Spindler says his job is “managing leadership” to grow the life science industry, including through the European Secretariat for Cluster Analysis (ESCA). ESCA is a network of organizations like Biopeople to strengthen European clusters. Part of the mission is awarding bronze, silver, and gold labels to clusters using quality indicators such as in governance and financing. In 2013, Biopeople was the first European Life Science cluster to earn an ESCA gold label. This year, Spindler chairs the ESCA group that awards gold labels.
The gold label, says Spindler, indicates a robust organization. It has financial advantages, for example access to EU grants that require this status.
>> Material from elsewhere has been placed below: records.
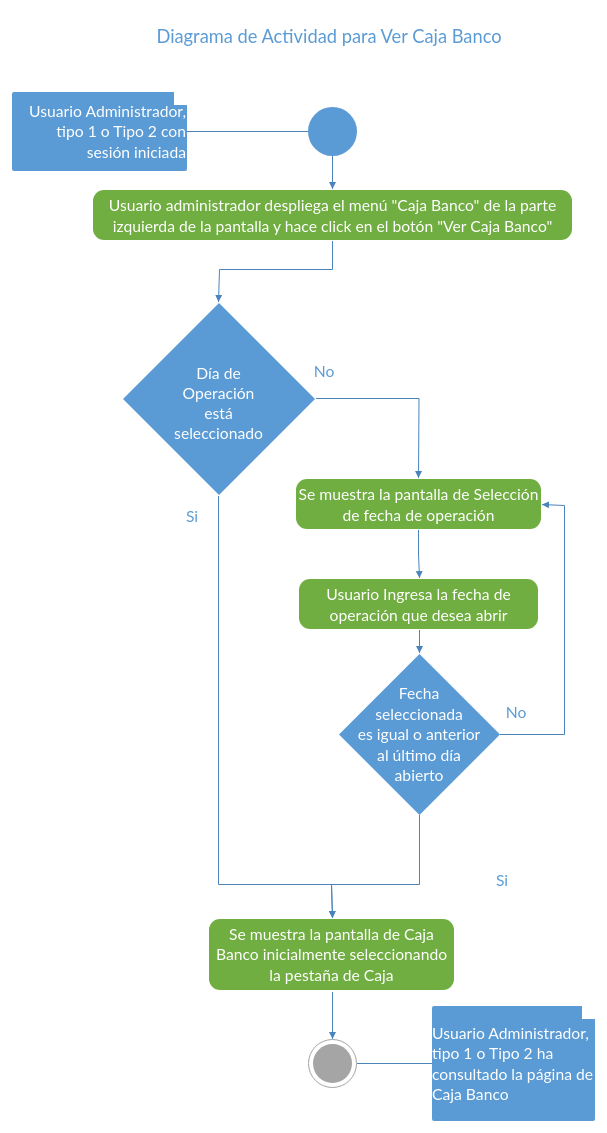
<!DOCTYPE html>
<html lang="es">
<head>
<meta charset="utf-8">
<title>Diagrama de Actividad para Ver Caja Banco</title>
<style>
:root {
  --blue: #5b9bd5;
  --line: #4a84bb;
  --green: #71ae42;
  --grey: #a5a5a5;
  --paper: #ffffff;
}
* { box-sizing: border-box; margin: 0; }
html, body { width: 607px; height: 1133px; overflow: hidden; background: var(--paper); }
.diagram {
  position: relative;
  width: 607px;
  height: 1133px;
  overflow: hidden;
  font: 15.7px/20.5px Lato, "Open Sans", sans-serif;
  color: var(--paper);
}
.title {
  position: absolute;
  left: 0; top: 24px;
  width: 658px;
  font-size: 18.3px;
  font-weight: 400;
  line-height: 24px;
  text-align: center;
  color: var(--blue);
}
.connectors { position: absolute; left: 0; top: 0; }
.node {
  position: absolute;
  display: flex;
  align-items: center;
  justify-content: center;
  text-align: center;
  white-space: nowrap;
}
.activity { background: var(--green); border-radius: 11px; padding-top: 1px; }
.decision { background: var(--blue); clip-path: polygon(50% 0, 100% 50%, 50% 100%, 0 50%); padding-right: 1px; }
.note {
  background: var(--blue);
  border-radius: 2px;
  clip-path: polygon(0 0, calc(100% - 13px) 0, calc(100% - 13px) 13px, 100% 13px, 100% 100%, 0 100%);
}
.note-start { left: 12px; top: 92px; width: 175px; height: 79px; justify-content: flex-end; text-align: right; padding-right: 1px; }
.note-end { left: 432px; top: 1006px; width: 163px; height: 115px; justify-content: flex-start; text-align: left; }
.open-menu { left: 93px; top: 190px; width: 479px; height: 50px; }
.day-selected { left: 123px; top: 303px; width: 192px; height: 192px; padding-top: 8px; line-height: 20px; }
.date-screen { left: 296px; top: 479px; width: 245px; height: 50px; }
.enter-date { left: 299px; top: 579px; width: 239px; height: 50px; }
.date-valid { left: 339px; top: 654px; width: 161px; height: 161px; }
.cash-screen { left: 209px; top: 919px; width: 245px; height: 71px; padding-top: 0; }
.branch { position: absolute; width: 40px; text-align: center; color: var(--blue); }
.day-no { left: 304px; top: 361px; }
.day-yes { left: 172px; top: 506px; }
.date-no { left: 496px; top: 702px; }
.date-yes { left: 482px; top: 870px; }
</style>
</head>
<body>
<main class="diagram">
  <h1 class="title">Diagrama de Actividad para Ver Caja Banco</h1>

  <svg class="connectors" width="607" height="1133" viewBox="0 0 607 1133" aria-hidden="true">
    <defs>
      <marker id="arrow" markerUnits="userSpaceOnUse" markerWidth="8" markerHeight="8" refX="7" refY="4" orient="auto">
        <polygon points="0,0.5 7,4 0,7.5" fill="var(--line)"/>
      </marker>
    </defs>
    <g fill="none" stroke="var(--line)" stroke-width="1">
      <path d="M187 131.5H308"/>
      <path d="M357 1063.5H432"/>
      <g marker-end="url(#arrow)">
        <path d="M332.5 156V189"/>
        <path d="M332.5 241V269.5H219.5L218.5 302"/>
        <path d="M316 398.5H419L418.5 478"/>
        <path d="M418.5 530V554L419.5 578"/>
        <path d="M419.5 630V653"/>
        <path d="M500 734.5H564.5V505.5L542 504.5"/>
        <path d="M218.5 496V884.5H331.5L332.5 918"/>
        <path d="M419.5 815V884.5H331.5L332.5 918"/>
        <path d="M332.5 992V1039"/>
      </g>
    </g>
    <circle cx="332.5" cy="131.5" r="24.5" fill="var(--blue)"/>
    <circle cx="332.5" cy="1063.5" r="24" fill="var(--paper)" stroke="var(--grey)"/>
    <circle cx="332.5" cy="1063.5" r="19.5" fill="var(--grey)"/>
  </svg>

  <div class="node note note-start"><p>Usuario Administrador,<br>tipo 1 o Tipo 2 con<br>sesión iniciada</p></div>
  <div class="node activity open-menu"><p>Usuario administrador despliega el menú "Caja Banco" de la parte<br>izquierda de la pantalla y hace click en el botón "Ver Caja Banco"</p></div>
  <div class="node decision day-selected"><p>Día de<br>Operación<br>está<br>seleccionado</p></div>
  <div class="node activity date-screen"><p>Se muestra la pantalla de Selección<br>de fecha de operación</p></div>
  <div class="node activity enter-date"><p>Usuario Ingresa la fecha de<br>operación que desea abrir</p></div>
  <div class="node decision date-valid"><p>Fecha<br>seleccionada<br>es igual o anterior<br>al último día<br>abierto</p></div>
  <div class="node activity cash-screen"><p>Se muestra la pantalla de Caja<br>Banco inicialmente seleccionando<br>la pestaña de Caja</p></div>
  <div class="node note note-end"><p>Usuario Administrador,<br>tipo 1 o Tipo 2 ha<br>consultado la página de<br>Caja Banco</p></div>

  <span class="branch day-no">No</span>
  <span class="branch day-yes">Si</span>
  <span class="branch date-no">No</span>
  <span class="branch date-yes">Si</span>
</main>
</body>
</html>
Biopeople’s achievement reflects extraordinary regional strengths, says Spindler. “There’s strong support for the life sciences in Denmark, with excellent universities, regulatory authorities, and industries.” To be part of this award-winning network, Spindler says, “Come to a Biopeople event. We want to attract as many people as possible.”
Facts: Per Spindler
EDUCATION: 1991, DVM, University of Copenhagen; 2001, MSc, Applied Toxicology, University of Surrey; 2005, Executive MBA, CBS Executive
SELECTED OTHER POSITIONS: Vice President, Bioimage A/S; Project Management, Lundbeck and Novo Nordisk; Chief Scientific Advisor, Danish Medicines Agency; Pathologist, Danish Food Agency; Veterinary surgeon
BIOPEOPLE: Biopeople is located at the University of Copenhagen as part of the Danish infrastructure for innovation established and cofunded by the Ministry of Higher Education and Science.